═════ Records provided ═════
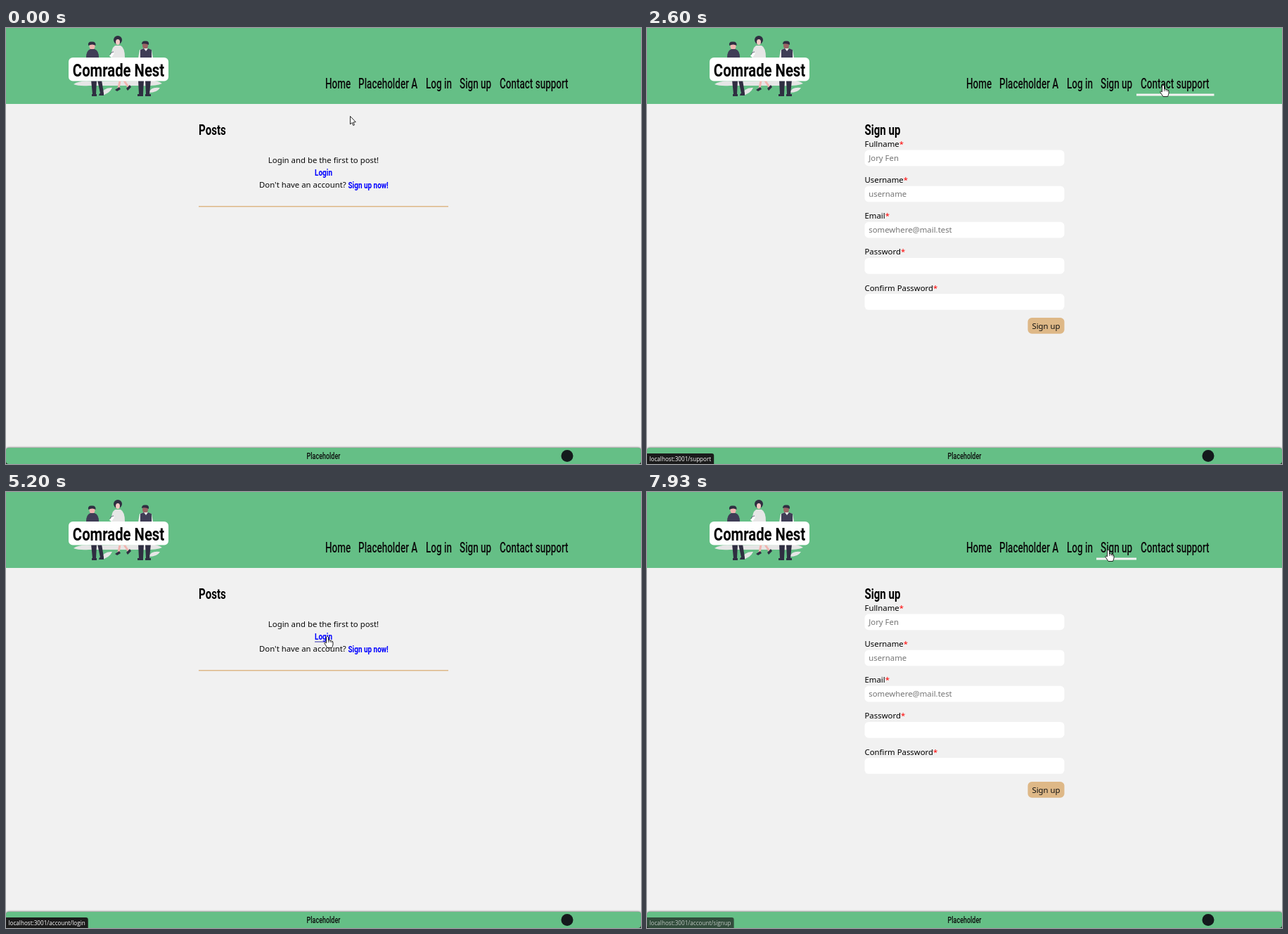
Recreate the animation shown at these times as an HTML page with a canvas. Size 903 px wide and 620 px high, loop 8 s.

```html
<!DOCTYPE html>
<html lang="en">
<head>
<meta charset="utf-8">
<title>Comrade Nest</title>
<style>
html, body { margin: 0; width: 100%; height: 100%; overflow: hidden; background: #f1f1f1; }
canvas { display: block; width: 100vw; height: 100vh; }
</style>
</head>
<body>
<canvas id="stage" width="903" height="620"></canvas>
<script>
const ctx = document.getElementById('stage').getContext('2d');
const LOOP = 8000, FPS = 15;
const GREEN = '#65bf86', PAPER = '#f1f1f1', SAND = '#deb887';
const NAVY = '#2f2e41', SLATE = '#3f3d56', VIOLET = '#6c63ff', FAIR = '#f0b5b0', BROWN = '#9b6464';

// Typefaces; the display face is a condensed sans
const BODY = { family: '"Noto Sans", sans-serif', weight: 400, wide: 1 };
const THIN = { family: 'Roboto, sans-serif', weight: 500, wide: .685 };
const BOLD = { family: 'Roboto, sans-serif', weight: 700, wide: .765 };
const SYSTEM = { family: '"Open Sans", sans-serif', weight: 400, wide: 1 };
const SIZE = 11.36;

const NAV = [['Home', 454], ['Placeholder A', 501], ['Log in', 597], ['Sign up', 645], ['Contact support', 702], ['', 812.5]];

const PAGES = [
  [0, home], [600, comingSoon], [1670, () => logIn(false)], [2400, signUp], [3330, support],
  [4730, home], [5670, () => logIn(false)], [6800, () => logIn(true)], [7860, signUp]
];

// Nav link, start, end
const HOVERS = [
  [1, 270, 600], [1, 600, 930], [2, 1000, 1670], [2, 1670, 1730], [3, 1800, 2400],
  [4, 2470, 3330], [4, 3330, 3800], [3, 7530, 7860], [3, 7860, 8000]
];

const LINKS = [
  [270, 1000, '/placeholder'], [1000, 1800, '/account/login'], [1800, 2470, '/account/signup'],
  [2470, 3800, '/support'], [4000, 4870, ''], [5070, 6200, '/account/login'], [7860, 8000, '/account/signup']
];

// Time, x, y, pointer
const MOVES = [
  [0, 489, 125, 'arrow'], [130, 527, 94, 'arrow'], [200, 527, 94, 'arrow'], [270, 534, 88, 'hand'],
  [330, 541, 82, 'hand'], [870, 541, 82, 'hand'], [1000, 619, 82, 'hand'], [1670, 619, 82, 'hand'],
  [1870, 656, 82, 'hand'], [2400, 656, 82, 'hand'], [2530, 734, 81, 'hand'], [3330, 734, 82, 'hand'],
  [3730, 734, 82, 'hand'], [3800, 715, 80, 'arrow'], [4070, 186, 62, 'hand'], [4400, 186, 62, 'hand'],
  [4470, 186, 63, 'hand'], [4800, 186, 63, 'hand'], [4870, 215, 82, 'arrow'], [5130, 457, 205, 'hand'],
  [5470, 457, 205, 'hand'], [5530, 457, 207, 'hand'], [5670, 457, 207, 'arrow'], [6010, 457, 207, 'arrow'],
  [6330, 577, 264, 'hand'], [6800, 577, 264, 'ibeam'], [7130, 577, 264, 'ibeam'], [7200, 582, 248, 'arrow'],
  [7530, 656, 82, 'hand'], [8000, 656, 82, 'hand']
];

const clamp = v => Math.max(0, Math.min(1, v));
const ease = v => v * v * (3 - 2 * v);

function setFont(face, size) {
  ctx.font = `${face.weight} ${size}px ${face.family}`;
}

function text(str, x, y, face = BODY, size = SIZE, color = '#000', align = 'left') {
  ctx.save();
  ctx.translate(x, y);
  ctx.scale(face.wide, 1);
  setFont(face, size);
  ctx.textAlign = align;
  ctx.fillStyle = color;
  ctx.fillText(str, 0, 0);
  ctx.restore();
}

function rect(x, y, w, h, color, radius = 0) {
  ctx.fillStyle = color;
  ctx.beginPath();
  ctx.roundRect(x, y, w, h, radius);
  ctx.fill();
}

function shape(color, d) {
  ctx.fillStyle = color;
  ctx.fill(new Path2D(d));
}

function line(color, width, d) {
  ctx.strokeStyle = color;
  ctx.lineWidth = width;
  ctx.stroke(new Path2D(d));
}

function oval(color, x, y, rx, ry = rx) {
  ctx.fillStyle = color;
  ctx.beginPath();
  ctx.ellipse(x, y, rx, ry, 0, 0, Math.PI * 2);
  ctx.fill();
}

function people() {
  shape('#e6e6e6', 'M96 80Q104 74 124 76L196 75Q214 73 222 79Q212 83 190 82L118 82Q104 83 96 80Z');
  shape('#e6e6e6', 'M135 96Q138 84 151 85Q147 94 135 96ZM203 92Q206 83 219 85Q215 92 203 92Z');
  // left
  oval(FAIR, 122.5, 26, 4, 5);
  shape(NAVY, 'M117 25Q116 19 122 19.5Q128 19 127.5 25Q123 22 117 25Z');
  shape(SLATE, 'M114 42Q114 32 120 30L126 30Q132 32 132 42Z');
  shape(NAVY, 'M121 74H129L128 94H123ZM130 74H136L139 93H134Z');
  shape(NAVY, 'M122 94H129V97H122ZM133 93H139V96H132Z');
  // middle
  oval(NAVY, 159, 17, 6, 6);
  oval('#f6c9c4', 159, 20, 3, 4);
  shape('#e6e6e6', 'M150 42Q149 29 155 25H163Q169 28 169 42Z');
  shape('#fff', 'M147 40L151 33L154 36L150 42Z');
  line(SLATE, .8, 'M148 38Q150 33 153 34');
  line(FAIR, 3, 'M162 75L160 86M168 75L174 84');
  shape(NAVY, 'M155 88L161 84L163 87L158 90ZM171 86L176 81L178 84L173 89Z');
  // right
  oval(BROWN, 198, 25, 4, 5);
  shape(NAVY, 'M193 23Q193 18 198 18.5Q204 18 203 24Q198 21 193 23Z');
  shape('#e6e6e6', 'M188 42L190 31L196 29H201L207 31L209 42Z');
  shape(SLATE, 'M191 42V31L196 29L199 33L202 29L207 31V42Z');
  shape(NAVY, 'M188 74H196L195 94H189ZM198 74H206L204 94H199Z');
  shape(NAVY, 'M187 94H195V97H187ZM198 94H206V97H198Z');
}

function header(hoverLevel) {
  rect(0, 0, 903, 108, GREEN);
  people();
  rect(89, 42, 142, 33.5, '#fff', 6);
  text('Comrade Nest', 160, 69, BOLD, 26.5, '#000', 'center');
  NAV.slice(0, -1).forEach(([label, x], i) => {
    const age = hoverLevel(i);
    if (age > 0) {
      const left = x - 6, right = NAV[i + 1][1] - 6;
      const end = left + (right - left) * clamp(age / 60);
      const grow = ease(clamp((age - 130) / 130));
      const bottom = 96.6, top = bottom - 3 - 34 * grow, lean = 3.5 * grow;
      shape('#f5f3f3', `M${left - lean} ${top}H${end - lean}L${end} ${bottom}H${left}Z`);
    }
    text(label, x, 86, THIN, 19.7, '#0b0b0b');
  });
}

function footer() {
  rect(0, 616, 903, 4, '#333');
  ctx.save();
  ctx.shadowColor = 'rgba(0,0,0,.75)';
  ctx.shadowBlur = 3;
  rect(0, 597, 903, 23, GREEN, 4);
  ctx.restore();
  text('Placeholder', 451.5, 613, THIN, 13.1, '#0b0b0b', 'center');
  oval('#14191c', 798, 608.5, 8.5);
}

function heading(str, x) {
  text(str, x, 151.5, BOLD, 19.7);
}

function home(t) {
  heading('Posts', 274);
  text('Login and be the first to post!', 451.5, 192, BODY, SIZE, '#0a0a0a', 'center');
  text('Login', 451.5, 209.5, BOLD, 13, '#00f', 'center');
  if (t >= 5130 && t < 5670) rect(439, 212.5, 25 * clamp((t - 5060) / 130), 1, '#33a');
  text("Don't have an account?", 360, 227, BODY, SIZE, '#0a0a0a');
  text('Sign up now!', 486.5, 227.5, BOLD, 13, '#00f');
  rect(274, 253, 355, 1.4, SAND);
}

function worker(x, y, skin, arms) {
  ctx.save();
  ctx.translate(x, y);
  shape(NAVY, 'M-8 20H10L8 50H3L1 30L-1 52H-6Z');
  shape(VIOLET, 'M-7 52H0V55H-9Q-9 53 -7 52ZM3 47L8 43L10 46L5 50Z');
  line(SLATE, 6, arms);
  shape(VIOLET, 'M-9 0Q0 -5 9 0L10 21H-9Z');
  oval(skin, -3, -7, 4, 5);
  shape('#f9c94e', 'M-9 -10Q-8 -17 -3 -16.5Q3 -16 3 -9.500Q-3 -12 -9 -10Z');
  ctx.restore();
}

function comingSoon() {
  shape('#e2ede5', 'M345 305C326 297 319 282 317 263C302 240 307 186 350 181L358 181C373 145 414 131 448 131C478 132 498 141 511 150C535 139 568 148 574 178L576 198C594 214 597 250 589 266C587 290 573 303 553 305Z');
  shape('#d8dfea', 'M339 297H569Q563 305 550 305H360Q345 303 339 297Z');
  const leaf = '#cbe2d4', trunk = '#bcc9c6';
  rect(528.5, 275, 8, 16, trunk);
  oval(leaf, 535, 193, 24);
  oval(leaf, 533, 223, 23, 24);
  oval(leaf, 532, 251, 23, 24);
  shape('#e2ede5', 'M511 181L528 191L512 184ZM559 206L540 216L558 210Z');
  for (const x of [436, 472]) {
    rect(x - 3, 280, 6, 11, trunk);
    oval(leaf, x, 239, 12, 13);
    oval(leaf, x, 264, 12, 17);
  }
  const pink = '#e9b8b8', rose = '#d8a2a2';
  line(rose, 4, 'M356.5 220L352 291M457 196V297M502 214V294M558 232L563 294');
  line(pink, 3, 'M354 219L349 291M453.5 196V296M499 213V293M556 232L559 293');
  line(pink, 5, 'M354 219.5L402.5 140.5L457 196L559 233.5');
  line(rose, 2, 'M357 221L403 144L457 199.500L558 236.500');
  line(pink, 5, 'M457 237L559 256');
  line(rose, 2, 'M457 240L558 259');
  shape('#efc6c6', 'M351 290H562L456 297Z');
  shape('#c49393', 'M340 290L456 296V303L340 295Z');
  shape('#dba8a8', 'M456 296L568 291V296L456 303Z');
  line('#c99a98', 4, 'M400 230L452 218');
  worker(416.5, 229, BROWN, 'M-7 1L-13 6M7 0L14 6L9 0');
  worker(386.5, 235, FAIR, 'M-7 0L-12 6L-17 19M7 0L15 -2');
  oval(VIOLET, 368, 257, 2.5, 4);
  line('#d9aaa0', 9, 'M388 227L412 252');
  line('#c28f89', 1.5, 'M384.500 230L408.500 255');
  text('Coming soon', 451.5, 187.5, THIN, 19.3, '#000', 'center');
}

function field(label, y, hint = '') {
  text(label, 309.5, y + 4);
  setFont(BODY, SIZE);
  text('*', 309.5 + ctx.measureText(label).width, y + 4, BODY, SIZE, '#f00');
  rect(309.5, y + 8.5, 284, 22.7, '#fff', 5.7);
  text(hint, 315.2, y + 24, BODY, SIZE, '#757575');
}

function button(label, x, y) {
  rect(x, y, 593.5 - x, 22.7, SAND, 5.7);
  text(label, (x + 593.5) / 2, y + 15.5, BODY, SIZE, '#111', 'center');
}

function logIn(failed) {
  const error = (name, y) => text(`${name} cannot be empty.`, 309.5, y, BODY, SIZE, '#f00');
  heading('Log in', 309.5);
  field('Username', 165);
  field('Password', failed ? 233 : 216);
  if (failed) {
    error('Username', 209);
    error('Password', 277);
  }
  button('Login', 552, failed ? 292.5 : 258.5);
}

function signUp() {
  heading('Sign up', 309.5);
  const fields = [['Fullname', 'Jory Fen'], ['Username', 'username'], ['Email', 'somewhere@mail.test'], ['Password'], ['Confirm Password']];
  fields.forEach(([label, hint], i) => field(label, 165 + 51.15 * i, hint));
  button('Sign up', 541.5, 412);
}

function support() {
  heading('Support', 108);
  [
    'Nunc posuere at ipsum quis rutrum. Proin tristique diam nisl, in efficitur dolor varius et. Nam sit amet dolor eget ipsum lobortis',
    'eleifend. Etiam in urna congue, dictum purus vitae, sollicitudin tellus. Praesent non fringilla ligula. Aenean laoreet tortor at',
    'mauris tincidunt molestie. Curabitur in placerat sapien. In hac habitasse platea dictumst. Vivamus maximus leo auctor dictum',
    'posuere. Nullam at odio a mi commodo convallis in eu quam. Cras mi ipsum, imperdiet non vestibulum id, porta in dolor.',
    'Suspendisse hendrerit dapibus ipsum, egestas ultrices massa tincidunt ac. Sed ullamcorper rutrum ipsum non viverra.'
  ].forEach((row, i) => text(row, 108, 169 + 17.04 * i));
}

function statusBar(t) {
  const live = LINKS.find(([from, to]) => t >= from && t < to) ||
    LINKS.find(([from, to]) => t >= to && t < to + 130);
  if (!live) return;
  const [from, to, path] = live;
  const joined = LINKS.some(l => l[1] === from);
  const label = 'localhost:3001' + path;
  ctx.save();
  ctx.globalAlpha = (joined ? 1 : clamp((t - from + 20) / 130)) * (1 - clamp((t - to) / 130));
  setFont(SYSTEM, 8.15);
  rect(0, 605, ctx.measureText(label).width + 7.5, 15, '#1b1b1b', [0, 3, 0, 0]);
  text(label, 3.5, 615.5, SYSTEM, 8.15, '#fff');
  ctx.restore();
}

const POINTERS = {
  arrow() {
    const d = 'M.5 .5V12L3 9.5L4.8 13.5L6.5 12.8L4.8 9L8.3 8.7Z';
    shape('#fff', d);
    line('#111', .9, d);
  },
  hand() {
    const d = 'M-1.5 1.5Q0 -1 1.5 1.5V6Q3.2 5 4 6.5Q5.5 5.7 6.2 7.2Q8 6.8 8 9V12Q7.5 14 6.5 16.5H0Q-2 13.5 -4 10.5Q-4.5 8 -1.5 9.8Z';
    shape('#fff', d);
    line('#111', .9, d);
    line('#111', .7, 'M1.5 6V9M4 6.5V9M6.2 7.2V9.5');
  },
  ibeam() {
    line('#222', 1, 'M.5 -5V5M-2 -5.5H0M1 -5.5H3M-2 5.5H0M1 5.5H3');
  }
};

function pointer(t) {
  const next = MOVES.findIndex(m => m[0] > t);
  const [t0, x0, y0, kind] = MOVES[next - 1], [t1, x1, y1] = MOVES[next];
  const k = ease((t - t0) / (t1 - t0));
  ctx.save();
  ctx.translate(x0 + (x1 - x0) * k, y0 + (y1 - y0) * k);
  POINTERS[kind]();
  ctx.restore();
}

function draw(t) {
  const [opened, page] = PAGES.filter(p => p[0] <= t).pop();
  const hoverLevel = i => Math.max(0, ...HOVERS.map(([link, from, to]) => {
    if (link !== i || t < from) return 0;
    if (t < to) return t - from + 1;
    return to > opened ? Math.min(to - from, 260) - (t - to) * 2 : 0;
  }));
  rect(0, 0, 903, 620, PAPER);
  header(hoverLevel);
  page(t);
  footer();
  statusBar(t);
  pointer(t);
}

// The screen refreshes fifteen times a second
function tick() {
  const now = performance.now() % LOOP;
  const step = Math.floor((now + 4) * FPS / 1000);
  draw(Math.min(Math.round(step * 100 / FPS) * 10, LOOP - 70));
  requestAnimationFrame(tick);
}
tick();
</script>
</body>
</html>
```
═════
═════ Records provided ═════
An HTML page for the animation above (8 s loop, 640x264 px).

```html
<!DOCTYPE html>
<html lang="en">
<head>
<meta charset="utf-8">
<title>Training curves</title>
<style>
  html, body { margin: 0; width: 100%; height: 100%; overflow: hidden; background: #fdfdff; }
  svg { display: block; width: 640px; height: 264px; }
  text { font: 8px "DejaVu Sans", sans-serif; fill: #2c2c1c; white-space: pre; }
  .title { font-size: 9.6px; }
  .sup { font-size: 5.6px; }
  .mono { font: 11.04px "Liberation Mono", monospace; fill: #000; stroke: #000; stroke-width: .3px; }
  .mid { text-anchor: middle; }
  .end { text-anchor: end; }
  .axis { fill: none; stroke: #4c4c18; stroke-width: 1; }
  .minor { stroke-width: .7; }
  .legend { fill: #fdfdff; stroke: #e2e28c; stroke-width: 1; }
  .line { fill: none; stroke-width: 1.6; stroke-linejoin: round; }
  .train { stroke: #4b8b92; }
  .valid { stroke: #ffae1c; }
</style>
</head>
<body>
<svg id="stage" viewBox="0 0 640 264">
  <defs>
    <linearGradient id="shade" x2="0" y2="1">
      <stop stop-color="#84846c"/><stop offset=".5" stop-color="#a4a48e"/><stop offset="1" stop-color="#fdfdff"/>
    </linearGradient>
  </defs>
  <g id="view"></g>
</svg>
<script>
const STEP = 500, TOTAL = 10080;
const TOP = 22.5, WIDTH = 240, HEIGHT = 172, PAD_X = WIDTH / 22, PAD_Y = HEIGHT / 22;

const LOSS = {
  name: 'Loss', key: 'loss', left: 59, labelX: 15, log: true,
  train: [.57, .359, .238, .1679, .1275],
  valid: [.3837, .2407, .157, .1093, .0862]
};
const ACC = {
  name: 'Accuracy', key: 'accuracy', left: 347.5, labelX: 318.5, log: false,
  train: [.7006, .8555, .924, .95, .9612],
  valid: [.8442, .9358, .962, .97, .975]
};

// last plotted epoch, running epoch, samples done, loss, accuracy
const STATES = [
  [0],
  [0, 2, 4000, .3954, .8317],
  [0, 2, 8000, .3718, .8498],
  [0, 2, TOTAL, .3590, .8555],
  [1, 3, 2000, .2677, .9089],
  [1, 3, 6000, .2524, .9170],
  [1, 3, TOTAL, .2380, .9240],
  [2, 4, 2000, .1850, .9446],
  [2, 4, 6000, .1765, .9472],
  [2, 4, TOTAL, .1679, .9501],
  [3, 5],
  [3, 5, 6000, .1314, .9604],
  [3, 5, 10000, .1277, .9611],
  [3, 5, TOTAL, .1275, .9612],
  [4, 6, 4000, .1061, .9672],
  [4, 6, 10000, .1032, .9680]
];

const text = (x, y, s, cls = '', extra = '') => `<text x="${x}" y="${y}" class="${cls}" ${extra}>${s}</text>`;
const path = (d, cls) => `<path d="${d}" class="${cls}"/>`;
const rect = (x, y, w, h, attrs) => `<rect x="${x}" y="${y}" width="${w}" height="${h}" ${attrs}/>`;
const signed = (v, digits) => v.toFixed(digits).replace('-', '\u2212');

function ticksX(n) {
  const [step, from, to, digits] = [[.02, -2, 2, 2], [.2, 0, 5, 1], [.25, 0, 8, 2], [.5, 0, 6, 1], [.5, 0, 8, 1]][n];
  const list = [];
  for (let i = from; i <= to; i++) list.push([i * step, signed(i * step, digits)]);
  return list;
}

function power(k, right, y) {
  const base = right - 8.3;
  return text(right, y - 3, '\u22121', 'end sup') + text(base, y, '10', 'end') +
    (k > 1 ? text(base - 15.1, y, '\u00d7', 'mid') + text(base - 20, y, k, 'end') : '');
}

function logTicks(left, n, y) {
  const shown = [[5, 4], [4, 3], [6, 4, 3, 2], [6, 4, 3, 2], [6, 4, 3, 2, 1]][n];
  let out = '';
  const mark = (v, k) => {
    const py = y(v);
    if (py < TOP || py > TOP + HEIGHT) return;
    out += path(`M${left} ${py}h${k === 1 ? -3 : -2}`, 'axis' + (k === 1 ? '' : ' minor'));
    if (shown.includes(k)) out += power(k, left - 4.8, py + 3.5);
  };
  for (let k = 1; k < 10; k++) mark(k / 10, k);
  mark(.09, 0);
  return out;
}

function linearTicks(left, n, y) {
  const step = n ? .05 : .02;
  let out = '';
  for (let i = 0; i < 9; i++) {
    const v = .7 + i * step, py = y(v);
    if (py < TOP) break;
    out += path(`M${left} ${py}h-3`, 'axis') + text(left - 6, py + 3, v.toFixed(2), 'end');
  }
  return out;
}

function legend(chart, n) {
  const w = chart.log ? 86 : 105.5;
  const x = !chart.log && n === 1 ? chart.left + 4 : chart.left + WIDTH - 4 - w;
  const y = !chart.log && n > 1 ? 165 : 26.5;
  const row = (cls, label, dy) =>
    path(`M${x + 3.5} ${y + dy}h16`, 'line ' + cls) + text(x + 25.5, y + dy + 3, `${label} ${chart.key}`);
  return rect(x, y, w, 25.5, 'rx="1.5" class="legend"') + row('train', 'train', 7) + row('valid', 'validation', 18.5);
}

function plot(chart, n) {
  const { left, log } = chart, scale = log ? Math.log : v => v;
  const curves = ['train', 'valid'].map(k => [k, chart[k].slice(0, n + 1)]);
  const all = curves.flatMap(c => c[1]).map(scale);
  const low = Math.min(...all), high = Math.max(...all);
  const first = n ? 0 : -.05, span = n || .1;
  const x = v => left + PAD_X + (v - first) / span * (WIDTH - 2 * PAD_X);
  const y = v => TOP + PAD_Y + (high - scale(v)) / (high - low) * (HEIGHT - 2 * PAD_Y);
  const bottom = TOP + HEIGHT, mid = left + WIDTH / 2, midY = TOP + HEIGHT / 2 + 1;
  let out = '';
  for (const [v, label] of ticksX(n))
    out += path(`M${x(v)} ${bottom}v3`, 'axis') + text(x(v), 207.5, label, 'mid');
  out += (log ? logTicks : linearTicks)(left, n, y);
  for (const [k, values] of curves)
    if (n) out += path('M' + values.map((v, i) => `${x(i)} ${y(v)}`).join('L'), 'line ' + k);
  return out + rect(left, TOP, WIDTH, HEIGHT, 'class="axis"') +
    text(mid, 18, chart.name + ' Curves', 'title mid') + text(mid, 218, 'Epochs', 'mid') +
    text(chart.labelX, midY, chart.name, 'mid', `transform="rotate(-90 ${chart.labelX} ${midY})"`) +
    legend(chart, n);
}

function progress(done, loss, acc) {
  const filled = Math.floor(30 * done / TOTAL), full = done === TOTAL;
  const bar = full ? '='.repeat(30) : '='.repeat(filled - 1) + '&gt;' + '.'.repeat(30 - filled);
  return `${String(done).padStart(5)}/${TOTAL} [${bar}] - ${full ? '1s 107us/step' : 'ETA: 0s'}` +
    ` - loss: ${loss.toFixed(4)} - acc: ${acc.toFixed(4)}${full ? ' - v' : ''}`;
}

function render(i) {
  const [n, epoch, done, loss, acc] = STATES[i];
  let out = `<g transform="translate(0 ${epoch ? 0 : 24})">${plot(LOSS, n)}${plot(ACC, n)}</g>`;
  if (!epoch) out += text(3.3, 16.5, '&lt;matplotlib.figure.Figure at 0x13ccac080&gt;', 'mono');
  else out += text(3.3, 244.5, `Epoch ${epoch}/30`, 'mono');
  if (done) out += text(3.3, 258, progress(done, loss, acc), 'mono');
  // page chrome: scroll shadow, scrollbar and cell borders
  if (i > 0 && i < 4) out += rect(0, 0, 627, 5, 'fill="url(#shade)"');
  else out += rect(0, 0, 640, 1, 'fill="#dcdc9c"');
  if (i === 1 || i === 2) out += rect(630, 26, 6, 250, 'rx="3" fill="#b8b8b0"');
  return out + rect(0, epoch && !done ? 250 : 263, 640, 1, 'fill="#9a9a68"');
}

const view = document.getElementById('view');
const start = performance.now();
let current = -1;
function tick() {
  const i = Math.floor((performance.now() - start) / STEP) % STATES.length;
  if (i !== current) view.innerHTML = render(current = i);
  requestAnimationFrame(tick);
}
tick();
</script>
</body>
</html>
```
═════
▶ [Your goal] State the number of lines above that include the word "done", and write nothing besides that number.

▶ [Answer to this task] 7